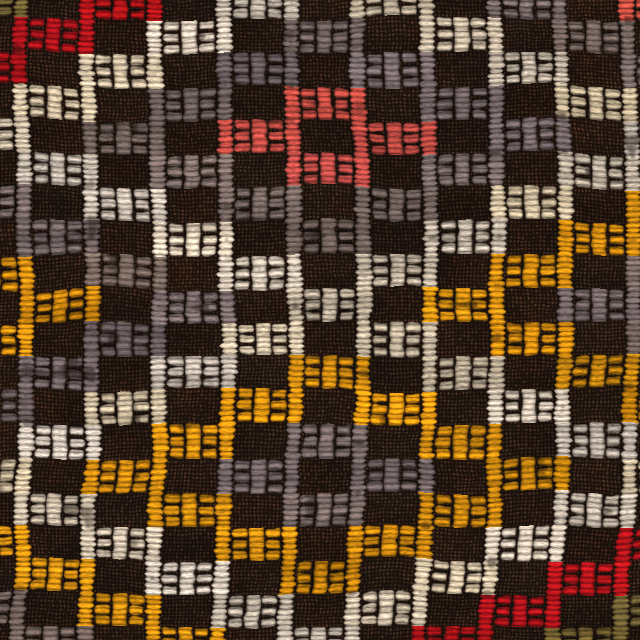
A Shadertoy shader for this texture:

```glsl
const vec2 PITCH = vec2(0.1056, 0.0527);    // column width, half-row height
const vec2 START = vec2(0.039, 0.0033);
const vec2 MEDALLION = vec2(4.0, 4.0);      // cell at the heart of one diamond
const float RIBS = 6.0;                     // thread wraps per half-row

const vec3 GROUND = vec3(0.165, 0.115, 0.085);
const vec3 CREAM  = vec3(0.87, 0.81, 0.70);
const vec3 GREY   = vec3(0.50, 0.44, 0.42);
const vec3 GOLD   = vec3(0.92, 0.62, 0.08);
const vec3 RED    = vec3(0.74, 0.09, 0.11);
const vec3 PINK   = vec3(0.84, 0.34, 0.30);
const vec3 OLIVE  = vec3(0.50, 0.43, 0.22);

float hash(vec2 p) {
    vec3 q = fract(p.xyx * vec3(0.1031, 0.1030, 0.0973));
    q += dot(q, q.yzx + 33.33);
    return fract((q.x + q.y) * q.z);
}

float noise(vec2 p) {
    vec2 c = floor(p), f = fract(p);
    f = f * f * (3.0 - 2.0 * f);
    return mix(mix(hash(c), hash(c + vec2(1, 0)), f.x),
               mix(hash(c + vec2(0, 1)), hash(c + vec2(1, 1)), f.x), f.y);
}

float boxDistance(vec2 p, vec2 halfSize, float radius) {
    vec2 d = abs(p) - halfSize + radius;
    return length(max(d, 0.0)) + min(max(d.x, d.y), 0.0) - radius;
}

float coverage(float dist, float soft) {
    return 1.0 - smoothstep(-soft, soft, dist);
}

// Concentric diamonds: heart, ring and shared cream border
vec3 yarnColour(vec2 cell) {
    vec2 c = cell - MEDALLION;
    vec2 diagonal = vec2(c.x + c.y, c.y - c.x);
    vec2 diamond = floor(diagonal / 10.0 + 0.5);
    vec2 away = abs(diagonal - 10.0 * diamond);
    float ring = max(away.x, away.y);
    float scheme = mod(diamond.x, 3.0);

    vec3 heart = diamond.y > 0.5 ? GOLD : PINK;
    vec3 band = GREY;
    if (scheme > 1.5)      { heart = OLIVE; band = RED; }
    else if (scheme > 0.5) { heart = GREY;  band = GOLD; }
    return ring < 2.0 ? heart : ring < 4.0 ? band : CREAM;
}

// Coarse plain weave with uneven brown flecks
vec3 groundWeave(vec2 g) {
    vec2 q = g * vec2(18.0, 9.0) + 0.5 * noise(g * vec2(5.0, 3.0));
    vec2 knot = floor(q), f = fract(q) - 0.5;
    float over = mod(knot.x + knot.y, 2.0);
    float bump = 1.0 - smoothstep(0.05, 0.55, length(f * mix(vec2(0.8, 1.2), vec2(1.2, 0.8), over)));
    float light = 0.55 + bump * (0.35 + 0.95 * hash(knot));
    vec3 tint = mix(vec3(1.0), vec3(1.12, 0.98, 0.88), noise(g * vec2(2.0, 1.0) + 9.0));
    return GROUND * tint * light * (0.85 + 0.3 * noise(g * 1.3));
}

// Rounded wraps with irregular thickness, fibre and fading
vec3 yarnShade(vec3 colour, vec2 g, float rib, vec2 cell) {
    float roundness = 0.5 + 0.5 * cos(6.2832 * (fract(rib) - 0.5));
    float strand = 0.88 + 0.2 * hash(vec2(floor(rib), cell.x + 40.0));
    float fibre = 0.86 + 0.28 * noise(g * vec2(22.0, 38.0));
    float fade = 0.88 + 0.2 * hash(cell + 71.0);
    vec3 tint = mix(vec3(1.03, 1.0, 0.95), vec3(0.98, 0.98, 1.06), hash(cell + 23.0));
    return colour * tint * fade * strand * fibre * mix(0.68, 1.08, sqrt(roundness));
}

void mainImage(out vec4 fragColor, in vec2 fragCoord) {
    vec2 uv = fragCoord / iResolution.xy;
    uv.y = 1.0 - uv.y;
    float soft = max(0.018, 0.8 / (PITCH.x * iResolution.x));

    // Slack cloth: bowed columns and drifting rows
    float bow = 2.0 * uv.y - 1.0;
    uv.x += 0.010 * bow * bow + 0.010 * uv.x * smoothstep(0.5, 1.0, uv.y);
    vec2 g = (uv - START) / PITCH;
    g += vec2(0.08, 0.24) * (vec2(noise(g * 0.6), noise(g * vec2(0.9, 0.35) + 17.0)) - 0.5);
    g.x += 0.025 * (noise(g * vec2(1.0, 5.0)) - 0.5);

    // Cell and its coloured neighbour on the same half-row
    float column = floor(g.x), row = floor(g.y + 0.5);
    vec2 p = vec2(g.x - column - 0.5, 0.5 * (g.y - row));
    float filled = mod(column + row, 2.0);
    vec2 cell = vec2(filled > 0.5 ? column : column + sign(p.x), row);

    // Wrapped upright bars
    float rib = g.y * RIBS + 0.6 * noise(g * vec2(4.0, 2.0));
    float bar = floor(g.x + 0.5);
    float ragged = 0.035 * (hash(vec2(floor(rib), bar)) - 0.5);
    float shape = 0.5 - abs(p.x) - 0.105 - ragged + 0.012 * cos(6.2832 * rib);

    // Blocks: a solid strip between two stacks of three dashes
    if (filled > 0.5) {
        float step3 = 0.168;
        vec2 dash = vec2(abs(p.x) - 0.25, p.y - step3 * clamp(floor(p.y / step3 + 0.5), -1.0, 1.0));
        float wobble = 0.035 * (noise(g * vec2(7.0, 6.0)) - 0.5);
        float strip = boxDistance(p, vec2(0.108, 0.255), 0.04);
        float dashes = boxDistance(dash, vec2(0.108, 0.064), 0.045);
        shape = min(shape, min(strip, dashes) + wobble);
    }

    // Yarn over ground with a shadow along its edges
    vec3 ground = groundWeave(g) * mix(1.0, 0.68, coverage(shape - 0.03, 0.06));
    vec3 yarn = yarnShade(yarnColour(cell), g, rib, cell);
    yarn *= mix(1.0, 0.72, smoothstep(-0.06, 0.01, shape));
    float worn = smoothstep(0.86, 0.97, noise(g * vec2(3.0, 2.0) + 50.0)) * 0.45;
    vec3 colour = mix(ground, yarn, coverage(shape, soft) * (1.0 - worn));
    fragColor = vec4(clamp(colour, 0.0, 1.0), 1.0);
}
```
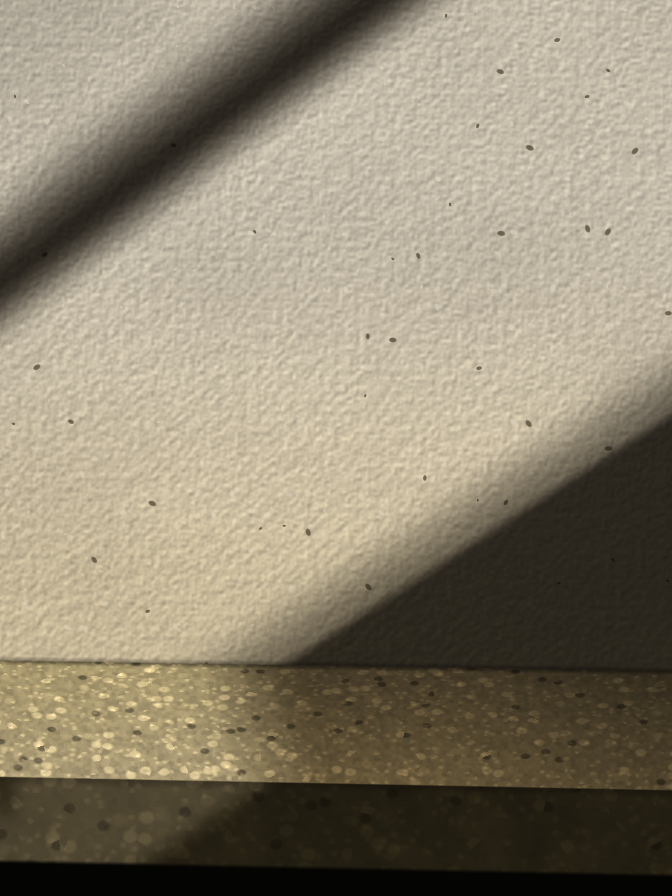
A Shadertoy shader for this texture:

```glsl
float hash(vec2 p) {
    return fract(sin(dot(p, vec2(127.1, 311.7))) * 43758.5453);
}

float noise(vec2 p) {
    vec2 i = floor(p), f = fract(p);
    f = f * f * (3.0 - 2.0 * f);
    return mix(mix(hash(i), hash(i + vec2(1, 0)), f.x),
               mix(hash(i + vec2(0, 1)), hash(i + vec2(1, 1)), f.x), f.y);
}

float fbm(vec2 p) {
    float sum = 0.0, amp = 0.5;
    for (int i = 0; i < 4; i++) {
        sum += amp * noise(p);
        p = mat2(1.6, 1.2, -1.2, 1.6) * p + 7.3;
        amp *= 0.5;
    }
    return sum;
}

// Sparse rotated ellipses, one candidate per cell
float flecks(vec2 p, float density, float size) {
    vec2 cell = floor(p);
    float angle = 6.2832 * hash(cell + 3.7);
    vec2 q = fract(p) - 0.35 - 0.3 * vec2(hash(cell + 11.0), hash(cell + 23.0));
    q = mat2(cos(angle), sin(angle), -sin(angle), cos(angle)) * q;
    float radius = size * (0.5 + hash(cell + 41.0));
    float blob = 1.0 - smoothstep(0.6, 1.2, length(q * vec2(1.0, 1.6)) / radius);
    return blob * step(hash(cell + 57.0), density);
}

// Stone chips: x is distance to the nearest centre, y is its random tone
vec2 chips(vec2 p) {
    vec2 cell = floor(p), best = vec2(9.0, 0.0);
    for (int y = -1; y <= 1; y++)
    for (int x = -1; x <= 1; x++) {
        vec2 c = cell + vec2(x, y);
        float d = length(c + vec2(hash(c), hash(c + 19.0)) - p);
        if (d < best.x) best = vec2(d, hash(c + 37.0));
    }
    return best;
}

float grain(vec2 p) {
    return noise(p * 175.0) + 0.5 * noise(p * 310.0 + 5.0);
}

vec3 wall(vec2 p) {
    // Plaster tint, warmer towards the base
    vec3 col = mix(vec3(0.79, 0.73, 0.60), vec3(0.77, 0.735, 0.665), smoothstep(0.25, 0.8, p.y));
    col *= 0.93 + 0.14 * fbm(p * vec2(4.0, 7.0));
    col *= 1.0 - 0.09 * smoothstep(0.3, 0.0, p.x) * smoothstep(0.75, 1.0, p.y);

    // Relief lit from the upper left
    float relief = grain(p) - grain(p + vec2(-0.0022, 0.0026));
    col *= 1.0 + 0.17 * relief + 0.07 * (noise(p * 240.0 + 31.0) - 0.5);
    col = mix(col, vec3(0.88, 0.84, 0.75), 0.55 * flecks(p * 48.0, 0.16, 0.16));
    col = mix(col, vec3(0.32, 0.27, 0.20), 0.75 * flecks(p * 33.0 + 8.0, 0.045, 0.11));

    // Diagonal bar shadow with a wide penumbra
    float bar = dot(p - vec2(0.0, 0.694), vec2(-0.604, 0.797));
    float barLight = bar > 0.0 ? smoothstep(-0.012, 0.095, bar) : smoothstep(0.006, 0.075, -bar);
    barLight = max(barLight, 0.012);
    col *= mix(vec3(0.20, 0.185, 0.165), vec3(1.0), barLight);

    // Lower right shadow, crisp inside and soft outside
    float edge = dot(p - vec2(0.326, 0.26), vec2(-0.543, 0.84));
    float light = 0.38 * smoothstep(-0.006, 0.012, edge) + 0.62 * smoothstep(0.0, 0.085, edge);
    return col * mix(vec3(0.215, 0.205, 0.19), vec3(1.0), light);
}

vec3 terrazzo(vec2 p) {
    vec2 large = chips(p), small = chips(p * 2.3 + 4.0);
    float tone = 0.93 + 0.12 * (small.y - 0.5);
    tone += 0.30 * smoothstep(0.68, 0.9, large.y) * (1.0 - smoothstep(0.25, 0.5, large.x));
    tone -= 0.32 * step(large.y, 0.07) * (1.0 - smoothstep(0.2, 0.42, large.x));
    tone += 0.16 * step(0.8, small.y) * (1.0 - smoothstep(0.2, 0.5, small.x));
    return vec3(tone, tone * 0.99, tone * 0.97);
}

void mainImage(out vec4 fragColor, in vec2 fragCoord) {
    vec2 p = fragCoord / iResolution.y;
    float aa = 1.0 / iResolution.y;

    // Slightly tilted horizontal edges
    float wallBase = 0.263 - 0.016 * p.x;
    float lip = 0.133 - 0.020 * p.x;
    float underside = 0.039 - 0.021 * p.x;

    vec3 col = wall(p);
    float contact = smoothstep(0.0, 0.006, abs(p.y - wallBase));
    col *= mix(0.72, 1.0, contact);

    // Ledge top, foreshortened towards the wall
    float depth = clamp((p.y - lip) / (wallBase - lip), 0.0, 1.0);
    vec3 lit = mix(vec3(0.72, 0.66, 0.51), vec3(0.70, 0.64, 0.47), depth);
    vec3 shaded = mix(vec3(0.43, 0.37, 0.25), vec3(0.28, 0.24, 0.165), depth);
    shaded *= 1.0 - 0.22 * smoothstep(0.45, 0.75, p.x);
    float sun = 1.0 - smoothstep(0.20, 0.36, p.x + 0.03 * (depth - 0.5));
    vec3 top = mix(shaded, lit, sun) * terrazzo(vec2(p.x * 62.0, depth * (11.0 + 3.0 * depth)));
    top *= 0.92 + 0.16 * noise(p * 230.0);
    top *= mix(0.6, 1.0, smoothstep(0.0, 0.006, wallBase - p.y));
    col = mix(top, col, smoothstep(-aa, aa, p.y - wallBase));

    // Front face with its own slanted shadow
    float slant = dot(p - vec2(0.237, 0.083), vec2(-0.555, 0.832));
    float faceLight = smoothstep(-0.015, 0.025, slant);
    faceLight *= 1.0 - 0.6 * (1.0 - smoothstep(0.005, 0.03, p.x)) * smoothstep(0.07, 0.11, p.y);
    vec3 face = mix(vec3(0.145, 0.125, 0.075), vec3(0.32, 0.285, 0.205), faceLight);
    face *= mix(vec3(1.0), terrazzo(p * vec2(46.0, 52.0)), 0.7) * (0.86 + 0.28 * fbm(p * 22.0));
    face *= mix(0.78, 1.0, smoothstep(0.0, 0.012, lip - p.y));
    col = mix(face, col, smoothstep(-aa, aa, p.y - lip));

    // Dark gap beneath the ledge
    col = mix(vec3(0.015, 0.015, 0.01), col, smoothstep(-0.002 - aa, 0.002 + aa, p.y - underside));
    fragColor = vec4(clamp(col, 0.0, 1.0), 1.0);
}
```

[The problem]: Copy, from the material above, each line in which the string "const" occurs.

[Result of the task]:
const vec2 PITCH = vec2(0.1056, 0.0527);    // column width, half-row height
const vec2 START = vec2(0.039, 0.0033);
const vec2 MEDALLION = vec2(4.0, 4.0);      // cell at the heart of one diamond
const float RIBS = 6.0;                     // thread wraps per half-row
const vec3 GROUND = vec3(0.165, 0.115, 0.085);
const vec3 CREAM  = vec3(0.87, 0.81, 0.70);
const vec3 GREY   = vec3(0.50, 0.44, 0.42);
const vec3 GOLD   = vec3(0.92, 0.62, 0.08);
const vec3 RED    = vec3(0.74, 0.09, 0.11);
const vec3 PINK   = vec3(0.84, 0.34, 0.30);
const vec3 OLIVE  = vec3(0.50, 0.43, 0.22);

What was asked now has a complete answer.